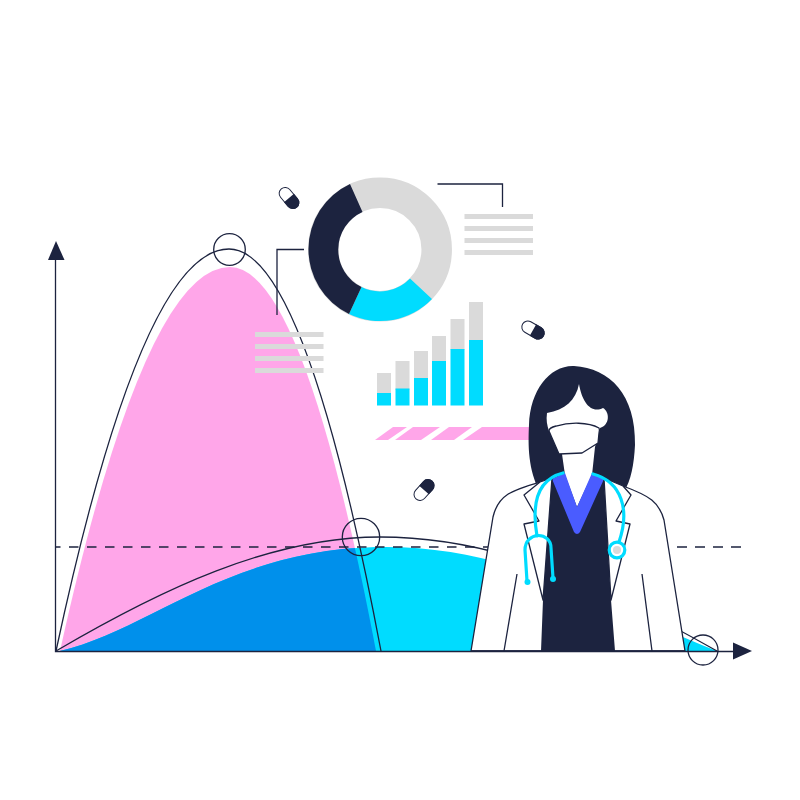
<!DOCTYPE html>
<html lang="en">
<head>
<meta charset="utf-8">
<title>Flatten the curve</title>
<style>
:root { --navy: #1c233f; --cyan: #00dcff; --blue: #0090eb; --pink: #ffa6e9; --grey: #dadada; --indigo: #4a5cff; --white: #fff; }
html, body { margin: 0; background: var(--white); overflow: hidden; }
svg { display: block; width: 800px; height: 800px; }
.navy { fill: var(--navy); }
.cyan { fill: var(--cyan); }
.blue { fill: var(--blue); }
.pink { fill: var(--pink); }
.grey { fill: var(--grey); }
.indigo { fill: var(--indigo); }
.white { fill: var(--white); }
.line { fill: none; stroke: var(--navy); stroke-width: 1.3; }
.outlined { fill: var(--white); stroke: var(--navy); stroke-width: 1.3; stroke-linejoin: round; }
.tube { fill: none; stroke: var(--cyan); stroke-width: 3.2; stroke-linecap: round; }
</style>
</head>
<body>
<svg viewBox="0 0 800 800" role="img" aria-label="Doctor in a mask beside charts of a high and a flattened epidemic curve">
  <defs>
    <path id="high-curve" d="M60 651Q145 267 230 267Q303 267 376 651Z"/>
    <path id="low-curve" d="M60 651C150 630 230 547 385 547C520 547 610 610 717 651Z"/>
    <clipPath id="under-high-curve"><use href="#high-curve"/></clipPath>
    <g id="pill">
      <rect class="outlined" x="-12" y="-6" width="24" height="12" rx="6" style="stroke-width:1"/>
      <path class="navy" d="M0 -6.5H6A6.5 6.5 0 0 1 6 6.5H0Z"/>
    </g>
    <g id="text-lines" class="grey">
      <rect width="68.5" height="5"/>
      <rect y="12" width="68.5" height="5"/>
      <rect y="24" width="68.5" height="5"/>
      <rect y="36" width="68.5" height="5"/>
    </g>
  </defs>

  <g id="curves">
    <use href="#high-curve" class="pink"/>
    <use href="#low-curve" class="cyan"/>
    <g clip-path="url(#under-high-curve)"><use href="#low-curve" class="blue"/></g>
    <path class="line" d="M56 651Q142 249 229 249Q305 249 381 651"/>
    <path class="line" d="M56 651C160 590 270 537 380 537C500 537 600 585 717 651"/>
    <path class="line" d="M56 547H488" stroke-dasharray="9.5 8.5" stroke-dashoffset="5"/>
    <path class="line" d="M677 547H741" stroke-dasharray="10 8"/>
  </g>

  <g id="axes">
    <path class="line" d="M55.5 258V651.5H735"/>
    <polygon class="navy" points="56,241 64.500,260 48,260"/>
    <polygon class="navy" points="752,651 733,642.500 733,659.500"/>
  </g>

  <g id="donut-chart">
    <circle cx="380" cy="249.500" r="56.700" fill="none" stroke="var(--grey)" stroke-width="30.500"/>
    <path class="cyan" d="M349 314A72 72 0 0 0 432 299L410 278.500A41.500 41.500 0 0 1 361.500 287Z"/>
    <path class="navy" d="M350 184A72 72 0 0 0 349 314L361.500 287A41.500 41.500 0 0 1 362.500 212Z"/>
    <path class="line" d="M437.500 184H502.500V207M304 249.500H277V315"/>
    <use href="#text-lines" x="464.500" y="214"/>
    <use href="#text-lines" x="255" y="332"/>
  </g>

  <g id="bar-chart">
    <g class="grey">
      <rect x="377" y="373" width="14" height="21"/>
      <rect x="395.500" y="361" width="14" height="29"/>
      <rect x="414" y="351" width="14" height="28"/>
      <rect x="432" y="336" width="14" height="26"/>
      <rect x="450.500" y="319" width="14" height="31"/>
      <rect x="469" y="302" width="14" height="39"/>
    </g>
    <g class="cyan">
      <rect x="377" y="393" width="14" height="12.500"/>
      <rect x="395.500" y="388.500" width="14" height="17"/>
      <rect x="414" y="378" width="14" height="27.500"/>
      <rect x="432" y="361" width="14" height="44.500"/>
      <rect x="450.500" y="349" width="14" height="56.500"/>
      <rect x="469" y="340" width="14" height="65.500"/>
    </g>
  </g>

  <g id="striped-bar" class="pink">
    <polygon points="393,427 407,427 388,440 375,440"/>
    <polygon points="413,427 440,427 421,440 395,440"/>
    <polygon points="449,427 472,427 454,440 431,440"/>
    <polygon points="482,427 545,427 545,440 463,440"/>
  </g>

  <g id="pills">
    <use href="#pill" transform="translate(289 198) rotate(50)"/>
    <use href="#pill" transform="translate(533 330) rotate(30)"/>
    <use href="#pill" transform="translate(424 490) rotate(-48)"/>
  </g>

  <g id="doctor">
    <path class="navy" d="M540 492C528 470 528 445 529 425C530 390 550 365 574 366C610 368 636 395 635 445C634 465 631 480 624 492Z"/>
    <path class="outlined" d="M540 482C512 490 498 495 493 517L471 651H685L664 520C659 502 650 496 623 486L604 478H552Z"/>
    <path class="navy" d="M552 476L549 500L543 600L541 651H615L611 600L604 478L592 470H565Z"/>
    <path class="white" d="M547 413C565 410 576 400 579 384C582 402 591 414 603 408C610 412 610 425 600 428L595 447L592 475L577 507L565 475L562 454L549 431C547 425 546 420 547 413Z"/>
    <path class="outlined" d="M549 431C549 428 552 427 556 426C570 422 588 422 599 428Q600 430 599 433L598 443L582 453L559 454Z"/>
    <path class="indigo" d="M552 479L565 473L577 507L592 473L604 479L580 532Q577 536 574 532Z"/>
    <path class="outlined" d="M540 482L524 495L539 521L524 524L543 600L552 478Z"/>
    <path class="outlined" d="M623 486L631 495L616 521L630 524L611 600L604 478Z"/>
    <path class="line" d="M517 574L504 651M642 574L652 651"/>
    <path class="line" d="M471 651H685"/>
    <g id="stethoscope">
      <path class="tube" d="M563 473C535 480 532 507 537 536M527 581L525 550C525 531 551 531 551 548L553 578M593 474C622 482 630 510 619 542"/>
      <circle class="cyan" cx="527.500" cy="582" r="3"/>
      <circle class="cyan" cx="553" cy="579" r="3"/>
      <circle cx="617" cy="550" r="7.800" fill="var(--white)" stroke="var(--cyan)" stroke-width="3.200"/>
      <circle class="grey" cx="617" cy="550" r="4"/>
    </g>
  </g>

  <g id="curve-markers" class="line">
    <circle cx="229.500" cy="249.500" r="15.800"/>
    <circle cx="361" cy="537" r="18.700"/>
    <circle cx="703" cy="650" r="15"/>
  </g>
</svg>
</body>
</html>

▶ _Task brief_: Restate the data above word for word. Skip every picture.

▶ _Your solution_:
<!DOCTYPE html>
<html lang="en">
<head>
<meta charset="utf-8">
<title>Flatten the curve</title>
<style>
:root { --navy: #1c233f; --cyan: #00dcff; --blue: #0090eb; --pink: #ffa6e9; --grey: #dadada; --indigo: #4a5cff; --white: #fff; }
html, body { margin: 0; background: var(--white); overflow: hidden; }
svg { display: block; width: 800px; height: 800px; }
.navy { fill: var(--navy); }
.cyan { fill: var(--cyan); }
.blue { fill: var(--blue); }
.pink { fill: var(--pink); }
.grey { fill: var(--grey); }
.indigo { fill: var(--indigo); }
.white { fill: var(--white); }
.line { fill: none; stroke: var(--navy); stroke-width: 1.3; }
.outlined { fill: var(--white); stroke: var(--navy); stroke-width: 1.3; stroke-linejoin: round; }
.tube { fill: none; stroke: var(--cyan); stroke-width: 3.2; stroke-linecap: round; }
</style>
</head>
<body>
<svg viewBox="0 0 800 800" role="img" aria-label="Doctor in a mask beside charts of a high and a flattened epidemic curve">
  <defs>
    <path id="high-curve" d="M60 651Q145 267 230 267Q303 267 376 651Z"/>
    <path id="low-curve" d="M60 651C150 630 230 547 385 547C520 547 610 610 717 651Z"/>
    <clipPath id="under-high-curve"><use href="#high-curve"/></clipPath>
    <g id="pill">
      <rect class="outlined" x="-12" y="-6" width="24" height="12" rx="6" style="stroke-width:1"/>
      <path class="navy" d="M0 -6.5H6A6.5 6.5 0 0 1 6 6.5H0Z"/>
    </g>
    <g id="text-lines" class="grey">
      <rect width="68.5" height="5"/>
      <rect y="12" width="68.5" height="5"/>
      <rect y="24" width="68.5" height="5"/>
      <rect y="36" width="68.5" height="5"/>
    </g>
  </defs>

  <g id="curves">
    <use href="#high-curve" class="pink"/>
    <use href="#low-curve" class="cyan"/>
    <g clip-path="url(#under-high-curve)"><use href="#low-curve" class="blue"/></g>
    <path class="line" d="M56 651Q142 249 229 249Q305 249 381 651"/>
    <path class="line" d="M56 651C160 590 270 537 380 537C500 537 600 585 717 651"/>
    <path class="line" d="M56 547H488" stroke-dasharray="9.5 8.5" stroke-dashoffset="5"/>
    <path class="line" d="M677 547H741" stroke-dasharray="10 8"/>
  </g>

  <g id="axes">
    <path class="line" d="M55.5 258V651.5H735"/>
    <polygon class="navy" points="56,241 64.500,260 48,260"/>
    <polygon class="navy" points="752,651 733,642.500 733,659.500"/>
  </g>

  <g id="donut-chart">
    <circle cx="380" cy="249.500" r="56.700" fill="none" stroke="var(--grey)" stroke-width="30.500"/>
    <path class="cyan" d="M349 314A72 72 0 0 0 432 299L410 278.500A41.500 41.500 0 0 1 361.500 287Z"/>
    <path class="navy" d="M350 184A72 72 0 0 0 349 314L361.500 287A41.500 41.500 0 0 1 362.500 212Z"/>
    <path class="line" d="M437.500 184H502.500V207M304 249.500H277V315"/>
    <use href="#text-lines" x="464.500" y="214"/>
    <use href="#text-lines" x="255" y="332"/>
  </g>

  <g id="bar-chart">
    <g class="grey">
      <rect x="377" y="373" width="14" height="21"/>
      <rect x="395.500" y="361" width="14" height="29"/>
      <rect x="414" y="351" width="14" height="28"/>
      <rect x="432" y="336" width="14" height="26"/>
      <rect x="450.500" y="319" width="14" height="31"/>
      <rect x="469" y="302" width="14" height="39"/>
    </g>
    <g class="cyan">
      <rect x="377" y="393" width="14" height="12.500"/>
      <rect x="395.500" y="388.500" width="14" height="17"/>
      <rect x="414" y="378" width="14" height="27.500"/>
      <rect x="432" y="361" width="14" height="44.500"/>
      <rect x="450.500" y="349" width="14" height="56.500"/>
      <rect x="469" y="340" width="14" height="65.500"/>
    </g>
  </g>

  <g id="striped-bar" class="pink">
    <polygon points="393,427 407,427 388,440 375,440"/>
    <polygon points="413,427 440,427 421,440 395,440"/>
    <polygon points="449,427 472,427 454,440 431,440"/>
    <polygon points="482,427 545,427 545,440 463,440"/>
  </g>

  <g id="pills">
    <use href="#pill" transform="translate(289 198) rotate(50)"/>
    <use href="#pill" transform="translate(533 330) rotate(30)"/>
    <use href="#pill" transform="translate(424 490) rotate(-48)"/>
  </g>

  <g id="doctor">
    <path class="navy" d="M540 492C528 470 528 445 529 425C530 390 550 365 574 366C610 368 636 395 635 445C634 465 631 480 624 492Z"/>
    <path class="outlined" d="M540 482C512 490 498 495 493 517L471 651H685L664 520C659 502 650 496 623 486L604 478H552Z"/>
    <path class="navy" d="M552 476L549 500L543 600L541 651H615L611 600L604 478L592 470H565Z"/>
    <path class="white" d="M547 413C565 410 576 400 579 384C582 402 591 414 603 408C610 412 610 425 600 428L595 447L592 475L577 507L565 475L562 454L549 431C547 425 546 420 547 413Z"/>
    <path class="outlined" d="M549 431C549 428 552 427 556 426C570 422 588 422 599 428Q600 430 599 433L598 443L582 453L559 454Z"/>
    <path class="indigo" d="M552 479L565 473L577 507L592 473L604 479L580 532Q577 536 574 532Z"/>
    <path class="outlined" d="M540 482L524 495L539 521L524 524L543 600L552 478Z"/>
    <path class="outlined" d="M623 486L631 495L616 521L630 524L611 600L604 478Z"/>
    <path class="line" d="M517 574L504 651M642 574L652 651"/>
    <path class="line" d="M471 651H685"/>
    <g id="stethoscope">
      <path class="tube" d="M563 473C535 480 532 507 537 536M527 581L525 550C525 531 551 531 551 548L553 578M593 474C622 482 630 510 619 542"/>
      <circle class="cyan" cx="527.500" cy="582" r="3"/>
      <circle class="cyan" cx="553" cy="579" r="3"/>
      <circle cx="617" cy="550" r="7.800" fill="var(--white)" stroke="var(--cyan)" stroke-width="3.200"/>
      <circle class="grey" cx="617" cy="550" r="4"/>
    </g>
  </g>

  <g id="curve-markers" class="line">
    <circle cx="229.500" cy="249.500" r="15.800"/>
    <circle cx="361" cy="537" r="18.700"/>
    <circle cx="703" cy="650" r="15"/>
  </g>
</svg>
</body>
</html>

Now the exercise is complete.